◆ **WORK TASK**
Extract all lines from the data beneath that include the word "rotate".

+++

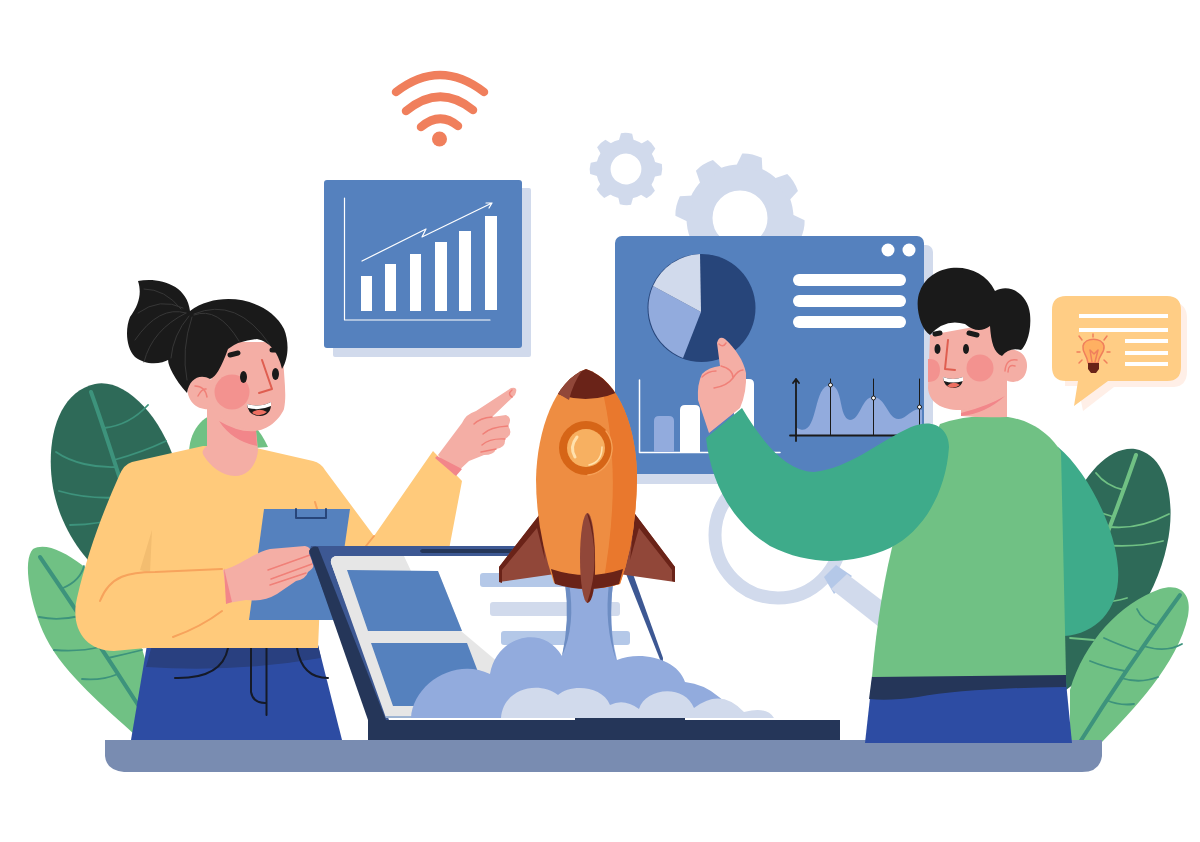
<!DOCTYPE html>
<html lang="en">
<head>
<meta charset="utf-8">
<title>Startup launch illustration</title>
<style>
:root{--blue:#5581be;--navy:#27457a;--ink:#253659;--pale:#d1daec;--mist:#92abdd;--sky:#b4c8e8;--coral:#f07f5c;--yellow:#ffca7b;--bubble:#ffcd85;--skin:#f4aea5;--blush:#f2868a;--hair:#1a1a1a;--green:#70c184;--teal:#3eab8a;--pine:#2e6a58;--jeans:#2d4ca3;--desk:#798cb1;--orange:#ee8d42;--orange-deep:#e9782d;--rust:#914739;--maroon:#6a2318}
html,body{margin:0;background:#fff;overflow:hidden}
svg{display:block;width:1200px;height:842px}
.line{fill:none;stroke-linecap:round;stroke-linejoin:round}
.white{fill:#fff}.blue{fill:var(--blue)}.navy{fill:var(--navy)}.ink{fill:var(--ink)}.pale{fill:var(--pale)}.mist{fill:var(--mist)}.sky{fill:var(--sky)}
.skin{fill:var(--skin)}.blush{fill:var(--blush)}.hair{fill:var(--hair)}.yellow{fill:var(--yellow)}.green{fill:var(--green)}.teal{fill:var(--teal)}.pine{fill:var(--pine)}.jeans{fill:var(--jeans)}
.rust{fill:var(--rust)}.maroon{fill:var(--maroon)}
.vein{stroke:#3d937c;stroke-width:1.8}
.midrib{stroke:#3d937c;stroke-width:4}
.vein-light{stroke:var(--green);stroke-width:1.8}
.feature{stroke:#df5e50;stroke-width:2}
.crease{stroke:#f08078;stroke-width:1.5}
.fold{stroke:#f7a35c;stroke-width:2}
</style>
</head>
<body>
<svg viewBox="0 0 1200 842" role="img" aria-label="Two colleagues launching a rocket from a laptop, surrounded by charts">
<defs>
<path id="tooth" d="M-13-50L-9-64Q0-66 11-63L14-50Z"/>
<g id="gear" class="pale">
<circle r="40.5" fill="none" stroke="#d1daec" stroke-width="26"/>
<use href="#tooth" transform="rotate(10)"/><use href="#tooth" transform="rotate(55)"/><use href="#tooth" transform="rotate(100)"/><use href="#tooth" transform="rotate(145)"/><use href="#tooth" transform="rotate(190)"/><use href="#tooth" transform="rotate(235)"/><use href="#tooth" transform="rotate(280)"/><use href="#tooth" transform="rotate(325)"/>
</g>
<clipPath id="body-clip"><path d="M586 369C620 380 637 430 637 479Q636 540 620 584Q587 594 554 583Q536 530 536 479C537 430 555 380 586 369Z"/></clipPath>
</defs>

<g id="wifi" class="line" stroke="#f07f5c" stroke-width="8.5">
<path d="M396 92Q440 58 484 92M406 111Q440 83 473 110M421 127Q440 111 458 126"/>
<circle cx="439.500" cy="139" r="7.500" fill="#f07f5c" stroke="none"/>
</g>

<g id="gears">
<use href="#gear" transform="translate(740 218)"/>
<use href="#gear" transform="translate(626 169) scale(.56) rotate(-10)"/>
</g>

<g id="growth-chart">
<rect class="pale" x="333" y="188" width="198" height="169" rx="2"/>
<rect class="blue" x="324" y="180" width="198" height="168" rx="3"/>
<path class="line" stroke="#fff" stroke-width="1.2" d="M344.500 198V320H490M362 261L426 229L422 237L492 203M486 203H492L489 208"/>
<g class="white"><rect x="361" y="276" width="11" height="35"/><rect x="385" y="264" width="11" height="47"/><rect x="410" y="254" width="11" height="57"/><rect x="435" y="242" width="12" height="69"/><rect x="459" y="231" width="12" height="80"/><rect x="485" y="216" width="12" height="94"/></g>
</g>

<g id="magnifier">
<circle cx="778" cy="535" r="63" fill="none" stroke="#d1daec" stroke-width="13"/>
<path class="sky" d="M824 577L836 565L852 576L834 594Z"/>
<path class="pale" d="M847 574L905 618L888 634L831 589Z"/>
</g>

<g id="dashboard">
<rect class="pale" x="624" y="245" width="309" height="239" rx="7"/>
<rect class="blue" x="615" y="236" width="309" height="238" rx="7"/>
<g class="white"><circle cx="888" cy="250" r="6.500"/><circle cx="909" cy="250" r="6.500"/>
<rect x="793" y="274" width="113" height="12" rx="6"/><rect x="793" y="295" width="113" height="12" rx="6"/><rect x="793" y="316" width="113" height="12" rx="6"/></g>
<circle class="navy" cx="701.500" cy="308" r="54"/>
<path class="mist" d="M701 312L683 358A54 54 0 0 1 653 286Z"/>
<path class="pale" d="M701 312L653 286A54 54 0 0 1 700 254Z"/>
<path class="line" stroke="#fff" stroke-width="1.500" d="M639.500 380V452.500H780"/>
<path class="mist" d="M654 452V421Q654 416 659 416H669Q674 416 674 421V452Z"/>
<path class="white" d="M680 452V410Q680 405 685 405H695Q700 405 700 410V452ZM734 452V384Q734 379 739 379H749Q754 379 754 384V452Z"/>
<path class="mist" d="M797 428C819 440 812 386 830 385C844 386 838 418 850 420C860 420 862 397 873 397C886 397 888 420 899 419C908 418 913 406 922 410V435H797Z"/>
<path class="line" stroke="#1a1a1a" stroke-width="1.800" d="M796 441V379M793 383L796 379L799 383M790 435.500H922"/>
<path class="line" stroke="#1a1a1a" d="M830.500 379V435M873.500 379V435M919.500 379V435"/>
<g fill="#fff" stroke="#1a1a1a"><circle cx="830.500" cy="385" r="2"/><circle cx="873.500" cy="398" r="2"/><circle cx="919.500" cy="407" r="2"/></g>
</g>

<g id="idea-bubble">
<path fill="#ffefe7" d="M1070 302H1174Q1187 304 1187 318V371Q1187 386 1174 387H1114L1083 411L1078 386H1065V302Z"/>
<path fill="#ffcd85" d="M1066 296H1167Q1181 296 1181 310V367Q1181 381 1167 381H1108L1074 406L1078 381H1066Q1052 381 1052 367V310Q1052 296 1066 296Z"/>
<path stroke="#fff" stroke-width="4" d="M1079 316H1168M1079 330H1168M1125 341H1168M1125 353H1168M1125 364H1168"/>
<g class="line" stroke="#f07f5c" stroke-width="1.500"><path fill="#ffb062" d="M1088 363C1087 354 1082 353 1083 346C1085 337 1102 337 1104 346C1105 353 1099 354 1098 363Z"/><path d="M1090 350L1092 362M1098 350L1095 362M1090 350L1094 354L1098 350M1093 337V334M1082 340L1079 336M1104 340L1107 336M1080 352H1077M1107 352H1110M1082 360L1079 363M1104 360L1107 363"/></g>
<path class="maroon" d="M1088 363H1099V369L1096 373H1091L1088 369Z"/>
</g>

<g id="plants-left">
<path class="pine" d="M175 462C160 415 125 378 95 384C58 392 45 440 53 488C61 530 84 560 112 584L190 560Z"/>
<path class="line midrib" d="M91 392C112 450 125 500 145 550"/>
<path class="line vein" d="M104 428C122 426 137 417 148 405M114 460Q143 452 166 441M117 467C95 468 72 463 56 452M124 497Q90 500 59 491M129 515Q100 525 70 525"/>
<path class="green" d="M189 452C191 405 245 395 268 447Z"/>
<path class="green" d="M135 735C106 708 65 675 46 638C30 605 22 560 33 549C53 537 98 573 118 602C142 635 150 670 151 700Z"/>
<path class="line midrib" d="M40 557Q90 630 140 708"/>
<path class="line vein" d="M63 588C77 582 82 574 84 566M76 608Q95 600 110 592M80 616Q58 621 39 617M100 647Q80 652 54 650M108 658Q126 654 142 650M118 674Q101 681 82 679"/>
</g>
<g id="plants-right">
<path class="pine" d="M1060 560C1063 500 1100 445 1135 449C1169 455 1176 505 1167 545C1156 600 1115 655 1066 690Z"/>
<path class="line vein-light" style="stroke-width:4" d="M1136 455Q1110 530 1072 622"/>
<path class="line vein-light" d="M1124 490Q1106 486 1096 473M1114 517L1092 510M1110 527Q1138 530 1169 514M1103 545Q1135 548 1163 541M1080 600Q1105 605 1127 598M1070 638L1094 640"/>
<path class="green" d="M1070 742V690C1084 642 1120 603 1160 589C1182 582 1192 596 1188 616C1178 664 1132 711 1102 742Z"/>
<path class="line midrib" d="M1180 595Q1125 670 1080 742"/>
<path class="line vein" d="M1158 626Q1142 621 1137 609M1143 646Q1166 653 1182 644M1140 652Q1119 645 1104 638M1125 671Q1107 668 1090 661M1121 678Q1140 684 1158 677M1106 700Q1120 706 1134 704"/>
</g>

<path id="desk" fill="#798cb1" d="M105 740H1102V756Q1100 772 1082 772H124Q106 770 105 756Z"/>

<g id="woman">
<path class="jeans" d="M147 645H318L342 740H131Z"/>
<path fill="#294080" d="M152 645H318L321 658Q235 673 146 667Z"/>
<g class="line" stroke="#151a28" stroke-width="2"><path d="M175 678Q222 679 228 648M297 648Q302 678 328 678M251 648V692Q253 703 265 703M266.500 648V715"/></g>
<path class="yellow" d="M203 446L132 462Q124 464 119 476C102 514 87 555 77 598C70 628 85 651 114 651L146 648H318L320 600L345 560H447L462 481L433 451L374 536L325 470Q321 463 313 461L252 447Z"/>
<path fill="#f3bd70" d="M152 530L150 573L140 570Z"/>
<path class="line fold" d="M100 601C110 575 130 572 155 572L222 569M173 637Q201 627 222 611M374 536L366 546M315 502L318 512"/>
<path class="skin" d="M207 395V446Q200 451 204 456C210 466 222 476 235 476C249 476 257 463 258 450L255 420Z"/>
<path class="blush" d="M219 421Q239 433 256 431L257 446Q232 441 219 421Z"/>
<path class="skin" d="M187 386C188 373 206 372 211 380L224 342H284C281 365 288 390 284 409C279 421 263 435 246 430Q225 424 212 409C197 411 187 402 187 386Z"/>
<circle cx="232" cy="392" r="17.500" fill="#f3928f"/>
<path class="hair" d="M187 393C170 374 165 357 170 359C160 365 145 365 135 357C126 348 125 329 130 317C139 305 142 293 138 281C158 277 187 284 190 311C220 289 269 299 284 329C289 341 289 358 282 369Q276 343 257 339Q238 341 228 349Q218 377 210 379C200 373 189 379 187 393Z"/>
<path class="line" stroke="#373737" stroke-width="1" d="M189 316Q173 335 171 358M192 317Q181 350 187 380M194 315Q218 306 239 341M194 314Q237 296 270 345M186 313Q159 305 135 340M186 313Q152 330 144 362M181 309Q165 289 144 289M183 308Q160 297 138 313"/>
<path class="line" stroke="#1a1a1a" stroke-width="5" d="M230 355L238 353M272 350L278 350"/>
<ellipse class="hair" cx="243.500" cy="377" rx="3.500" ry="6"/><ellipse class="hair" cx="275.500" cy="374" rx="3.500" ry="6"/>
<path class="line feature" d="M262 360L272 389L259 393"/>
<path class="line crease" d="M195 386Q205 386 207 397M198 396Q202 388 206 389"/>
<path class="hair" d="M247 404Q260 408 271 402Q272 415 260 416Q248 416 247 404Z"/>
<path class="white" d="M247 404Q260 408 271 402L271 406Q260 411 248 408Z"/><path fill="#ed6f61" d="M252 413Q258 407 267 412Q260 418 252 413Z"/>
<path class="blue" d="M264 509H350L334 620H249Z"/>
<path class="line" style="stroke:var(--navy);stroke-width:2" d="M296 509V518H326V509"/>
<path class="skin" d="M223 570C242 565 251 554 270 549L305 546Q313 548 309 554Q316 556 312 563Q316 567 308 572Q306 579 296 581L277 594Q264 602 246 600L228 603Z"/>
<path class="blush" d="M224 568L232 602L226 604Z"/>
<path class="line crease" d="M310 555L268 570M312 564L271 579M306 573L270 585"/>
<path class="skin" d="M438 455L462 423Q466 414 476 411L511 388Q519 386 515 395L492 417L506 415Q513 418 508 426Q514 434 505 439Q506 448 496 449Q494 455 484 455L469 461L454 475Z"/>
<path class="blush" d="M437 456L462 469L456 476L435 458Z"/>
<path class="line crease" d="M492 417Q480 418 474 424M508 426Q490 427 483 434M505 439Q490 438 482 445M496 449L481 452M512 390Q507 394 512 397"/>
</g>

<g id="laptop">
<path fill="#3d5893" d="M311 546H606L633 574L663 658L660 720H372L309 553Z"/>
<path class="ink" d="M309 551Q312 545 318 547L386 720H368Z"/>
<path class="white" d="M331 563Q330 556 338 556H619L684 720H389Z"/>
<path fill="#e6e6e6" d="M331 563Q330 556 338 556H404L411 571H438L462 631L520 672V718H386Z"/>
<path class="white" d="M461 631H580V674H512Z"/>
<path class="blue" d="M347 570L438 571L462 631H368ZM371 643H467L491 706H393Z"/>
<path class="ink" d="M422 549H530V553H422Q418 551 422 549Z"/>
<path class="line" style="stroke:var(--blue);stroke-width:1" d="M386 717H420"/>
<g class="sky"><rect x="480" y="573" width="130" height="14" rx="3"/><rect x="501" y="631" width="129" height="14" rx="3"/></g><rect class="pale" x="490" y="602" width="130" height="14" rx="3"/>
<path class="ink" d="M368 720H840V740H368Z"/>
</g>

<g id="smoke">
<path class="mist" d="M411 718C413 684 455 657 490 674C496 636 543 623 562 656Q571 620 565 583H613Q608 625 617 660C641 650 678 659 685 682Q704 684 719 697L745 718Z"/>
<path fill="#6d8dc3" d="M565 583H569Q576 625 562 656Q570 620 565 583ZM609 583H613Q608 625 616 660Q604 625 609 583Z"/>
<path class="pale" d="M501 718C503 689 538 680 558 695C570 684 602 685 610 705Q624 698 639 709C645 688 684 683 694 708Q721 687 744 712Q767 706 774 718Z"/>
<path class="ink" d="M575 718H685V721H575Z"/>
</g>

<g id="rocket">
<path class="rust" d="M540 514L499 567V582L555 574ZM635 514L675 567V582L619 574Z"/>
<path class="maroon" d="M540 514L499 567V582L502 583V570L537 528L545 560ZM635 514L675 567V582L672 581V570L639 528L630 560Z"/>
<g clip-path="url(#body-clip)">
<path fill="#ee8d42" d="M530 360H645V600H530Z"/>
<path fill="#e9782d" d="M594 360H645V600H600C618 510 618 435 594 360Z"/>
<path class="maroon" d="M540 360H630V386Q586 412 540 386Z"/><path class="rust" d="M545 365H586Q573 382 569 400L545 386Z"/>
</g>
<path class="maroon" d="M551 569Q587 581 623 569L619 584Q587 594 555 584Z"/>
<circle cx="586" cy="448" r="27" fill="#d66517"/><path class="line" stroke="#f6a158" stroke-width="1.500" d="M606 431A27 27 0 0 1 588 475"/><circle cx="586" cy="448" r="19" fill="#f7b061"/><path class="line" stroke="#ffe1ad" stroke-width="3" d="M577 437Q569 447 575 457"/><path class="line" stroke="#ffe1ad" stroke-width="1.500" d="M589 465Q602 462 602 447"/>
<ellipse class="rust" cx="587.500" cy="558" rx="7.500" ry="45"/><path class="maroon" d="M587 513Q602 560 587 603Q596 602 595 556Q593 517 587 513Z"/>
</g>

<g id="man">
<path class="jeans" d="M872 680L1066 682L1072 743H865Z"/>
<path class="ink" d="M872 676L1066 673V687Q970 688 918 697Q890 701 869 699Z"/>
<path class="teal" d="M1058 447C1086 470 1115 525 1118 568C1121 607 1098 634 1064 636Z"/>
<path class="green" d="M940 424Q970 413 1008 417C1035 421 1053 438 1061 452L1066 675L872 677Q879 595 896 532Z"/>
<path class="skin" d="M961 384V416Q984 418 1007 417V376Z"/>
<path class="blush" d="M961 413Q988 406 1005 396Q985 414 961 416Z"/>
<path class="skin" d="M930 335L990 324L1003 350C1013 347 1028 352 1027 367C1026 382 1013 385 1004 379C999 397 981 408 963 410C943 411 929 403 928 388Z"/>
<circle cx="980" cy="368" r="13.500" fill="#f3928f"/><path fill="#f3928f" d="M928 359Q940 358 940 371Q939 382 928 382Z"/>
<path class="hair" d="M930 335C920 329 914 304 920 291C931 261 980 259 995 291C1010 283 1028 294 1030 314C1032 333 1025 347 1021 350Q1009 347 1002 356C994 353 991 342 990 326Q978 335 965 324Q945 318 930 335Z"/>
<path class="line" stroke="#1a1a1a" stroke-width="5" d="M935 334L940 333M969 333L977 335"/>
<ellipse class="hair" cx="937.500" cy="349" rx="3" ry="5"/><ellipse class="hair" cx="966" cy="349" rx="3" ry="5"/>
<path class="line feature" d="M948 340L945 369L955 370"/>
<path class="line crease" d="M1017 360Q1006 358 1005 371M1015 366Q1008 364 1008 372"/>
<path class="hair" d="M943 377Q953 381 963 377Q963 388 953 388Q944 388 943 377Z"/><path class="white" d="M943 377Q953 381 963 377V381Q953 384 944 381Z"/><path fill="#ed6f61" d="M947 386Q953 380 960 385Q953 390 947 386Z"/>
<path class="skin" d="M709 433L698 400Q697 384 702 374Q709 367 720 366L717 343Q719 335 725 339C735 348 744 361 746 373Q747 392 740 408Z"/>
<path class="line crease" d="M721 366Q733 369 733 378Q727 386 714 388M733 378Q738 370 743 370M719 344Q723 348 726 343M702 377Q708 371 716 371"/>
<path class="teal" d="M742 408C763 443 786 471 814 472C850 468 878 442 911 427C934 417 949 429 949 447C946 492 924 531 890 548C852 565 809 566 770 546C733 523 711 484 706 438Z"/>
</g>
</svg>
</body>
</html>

+++

◆ **RESPONSE TO THIS TASK**
<use href="#tooth" transform="rotate(10)"/><use href="#tooth" transform="rotate(55)"/><use href="#tooth" transform="rotate(100)"/><use href="#tooth" transform="rotate(145)"/><use href="#tooth" transform="rotate(190)"/><use href="#tooth" transform="rotate(235)"/><use href="#tooth" transform="rotate(280)"/><use href="#tooth" transform="rotate(325)"/>
<use href="#gear" transform="translate(626 169) scale(.56) rotate(-10)"/>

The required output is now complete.